Word of warning though - sorry Flower have not been following your posts closely - but if you have kids together - mention the DV. He will kick off no matter what you put in the petition and you CANNOT entirely predict or control his response but if you have kids, and he goes for residency, and you bring up the DV, they will ask if it was mentioned in the petittion so eventhough ever bone in yoru body is saying try make things as smooth as possible, this process is not going to be smooth or peaceful and therefore you have to think ahead.
Protect yourself in the proceedings as well as physically. This time is an extremely dangerous time for you and for any woman who is busy leaving their partner and this extreme danger time remains for about a year after you have left.

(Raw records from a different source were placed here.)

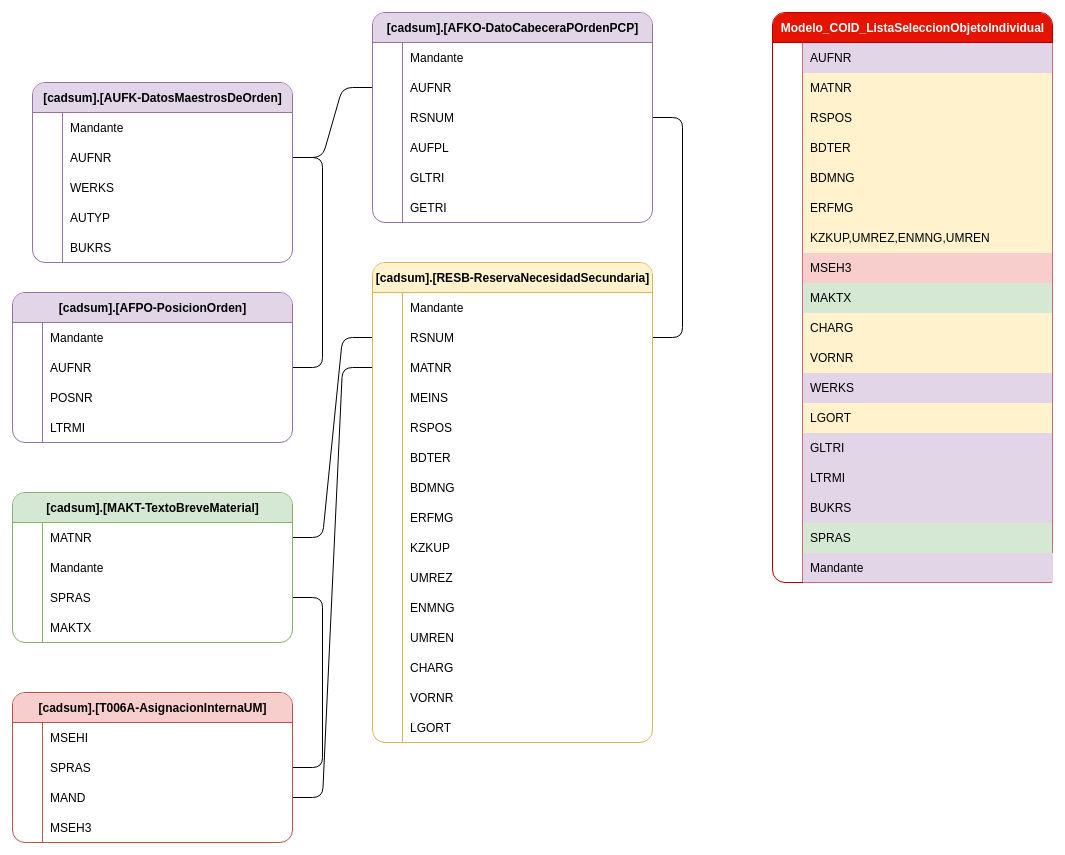
<!DOCTYPE html>
<html lang="es">
<head>
<meta charset="utf-8">
<title>Modelo de datos COID</title>
<style>
:root {
  --purple: #e1d5e7; --purple-line: #9673a6;
  --yellow: #fff2cc; --yellow-line: #d6b656;
  --green: #d5e8d4; --green-line: #82b366;
  --red: #f8cecc; --red-line: #b85450;
  --model: #e51400; --model-line: #b20000; --model-soft: #cc6b72;
  --ink: #000;
}
* { box-sizing: border-box; margin: 0; padding: 0; }
body {
  position: relative; width: 1065px; height: 855px; overflow: hidden;
  background: #fff; color: var(--ink);
  font: 12px/30px "Liberation Sans", Arial, sans-serif;
}
.links { position: absolute; left: 0; top: 0; fill: none; stroke: var(--ink); stroke-width: 1; }
.entity {
  position: absolute; display: flex; flex-direction: column;
  width: 281px; border: 1px solid var(--line); border-radius: 13px;
  background: #fff;
}
.entity h2 {
  display: flex; justify-content: center; flex: none; height: 30px;
  font-size: 12px; line-height: 30px; white-space: nowrap;
  background: var(--fill); border-bottom: 1px solid var(--line);
  border-radius: 12px 12px 0 0;
}
.fields {
  flex: 1; display: flex; flex-direction: column; min-height: 0;
  margin-left: 29px; border-left: 1px solid var(--line); list-style: none;
}
.fields li { flex: none; height: 30px; padding-left: 7px; white-space: nowrap; }
.fields li:last-child { height: 29px; }

.purple { --fill: var(--purple); --line: var(--purple-line); }
.yellow { --fill: var(--yellow); --line: var(--yellow-line); }
.green { --fill: var(--green); --line: var(--green-line); }
.red { --fill: var(--red); --line: var(--red-line); }
.model { --fill: var(--model); --line: var(--model-line); }

#aufk { left: 32px; top: 82px; width: 261px; height: 181px; }
#afpo { left: 12px; top: 292px; height: 151px; }
#makt { left: 12px; top: 492px; height: 151px; }
#t006a { left: 12px; top: 692px; height: 151px; }
#afko { left: 372px; top: 12px; height: 211px; }
#resb { left: 372px; top: 262px; height: 481px; }
#coid { left: 772px; top: 12px; height: 571px; }

.model h2 { color: #fff; }
.model .fields { border-left-color: var(--model-soft); }
.model li { margin-right: -1px; background: var(--fill); border-right: 1px solid var(--model-soft); }
.model li:last-child { border-right-color: var(--fill); height: 30px; margin-bottom: -1px; background-size: 100% 29px; background: linear-gradient(var(--fill) 29px, var(--model-soft) 29px); }
</style>
</head>
<body>
<svg class="links" width="1065" height="855" viewBox="0 0 1065 855" aria-hidden="true">
  <path d="M292 157.5H312.5Q322.5 157.5 325.2 148L339.8 97Q342.5 87.5 352.5 87.5H372"/>
  <path d="M292 157.5H312.5Q322.5 157.5 322.5 167.5V357.5Q322.5 367.5 312.5 367.5H292"/>
  <path d="M652 117.5H672.5Q682.5 117.5 682.5 127.5V327.5Q682.5 337.5 672.5 337.5H652"/>
  <path d="M372 337.5H352.5Q342.5 337.5 341.5 347.5L323.5 527.5Q322.5 537.5 312.5 537.5H292"/>
  <path d="M292 597.5H312.5Q322.5 597.5 322.5 607.5V757.5Q322.5 767.5 312.5 767.5H292"/>
  <path d="M372 367.5H352.5Q342.5 367.5 342 377.5L323 787.5Q322.5 797.5 312.5 797.5H292"/>
</svg>

<section class="entity purple" id="aufk">
  <h2>[cadsum].[AUFK-DatosMaestrosDeOrden]</h2>
  <ul class="fields"><li>Mandante</li><li>AUFNR</li><li>WERKS</li><li>AUTYP</li><li>BUKRS</li></ul>
</section>

<section class="entity purple" id="afpo">
  <h2>[cadsum].[AFPO-PosicionOrden]</h2>
  <ul class="fields"><li>Mandante</li><li>AUFNR</li><li>POSNR</li><li>LTRMI</li></ul>
</section>

<section class="entity green" id="makt">
  <h2>[cadsum].[MAKT-TextoBreveMaterial]</h2>
  <ul class="fields"><li>MATNR</li><li>Mandante</li><li>SPRAS</li><li>MAKTX</li></ul>
</section>

<section class="entity red" id="t006a">
  <h2>[cadsum].[T006A-AsignacionInternaUM]</h2>
  <ul class="fields"><li>MSEHI</li><li>SPRAS</li><li>MAND</li><li>MSEH3</li></ul>
</section>

<section class="entity purple" id="afko">
  <h2>[cadsum].[AFKO-DatoCabeceraPOrdenPCP]</h2>
  <ul class="fields"><li>Mandante</li><li>AUFNR</li><li>RSNUM</li><li>AUFPL</li><li>GLTRI</li><li>GETRI</li></ul>
</section>

<section class="entity yellow" id="resb">
  <h2>[cadsum].[RESB-ReservaNecesidadSecundaria]</h2>
  <ul class="fields">
    <li>Mandante</li><li>RSNUM</li><li>MATNR</li><li>MEINS</li><li>RSPOS</li>
    <li>BDTER</li><li>BDMNG</li><li>ERFMG</li><li>KZKUP</li><li>UMREZ</li>
    <li>ENMNG</li><li>UMREN</li><li>CHARG</li><li>VORNR</li><li>LGORT</li>
  </ul>
</section>

<section class="entity model" id="coid">
  <h2>Modelo_COID_ListaSeleccionObjetoIndividual</h2>
  <ul class="fields">
    <li class="purple">AUFNR</li>
    <li class="yellow">MATNR</li>
    <li class="yellow">RSPOS</li>
    <li class="yellow">BDTER</li>
    <li class="yellow">BDMNG</li>
    <li class="yellow">ERFMG</li>
    <li class="yellow">KZKUP,UMREZ,ENMNG,UMREN</li>
    <li class="red">MSEH3</li>
    <li class="green">MAKTX</li>
    <li class="yellow">CHARG</li>
    <li class="yellow">VORNR</li>
    <li class="purple">WERKS</li>
    <li class="yellow">LGORT</li>
    <li class="purple">GLTRI</li>
    <li class="purple">LTRMI</li>
    <li class="purple">BUKRS</li>
    <li class="green">SPRAS</li>
    <li class="purple">Mandante</li>
  </ul>
</section>
</body>
</html>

This is even the case if he has never lifted a hand to you and equally so if he has been physically violent.
Get a safety plan in place as a matter of urgency.
Get legal advice as soon as you can and legally and physically protect yourself
PS the other side is bliss and worth the trouble for. I am out the other side and am much much happier
Posted by Kia Kaha Wahine on 7-Jun-12 22:51 GMT
Do not show him the petition.
Posted by Givemestrength on 7-Jun-12 22:52 GMT
Have been tied up (figuratively) in a deep and meaningful since OP.
Exhausted. He showed me another side, another attitude (always only when we get right to the wire) swears he loves me, swears he's changed da-da, da-da. Also admitting past fault and saying he can see why I wouldn't want to stay. The most honest I think I've ever heard him.
I think it's too little, too late. He's asking for my trust but still resisting a perpetrator programme because I can't and won't guarantee that I will want him at the end of it.
I will take the advice about fining a solicitor who 'gets' DV, the affidavit etc. And I will make sure I'm safe!
KKW all our children are grown into young adults, thank goodness, so that is one huge battleground we can avoid. We married young and had them late after many trials, so I leave you to imagine how many years I've racked up with this treasure, hoping things would get better and being disappointed.
Thank you, thank you all and goodnight.
Posted by Flowerchild on 8-Jun-12 01:09 GMT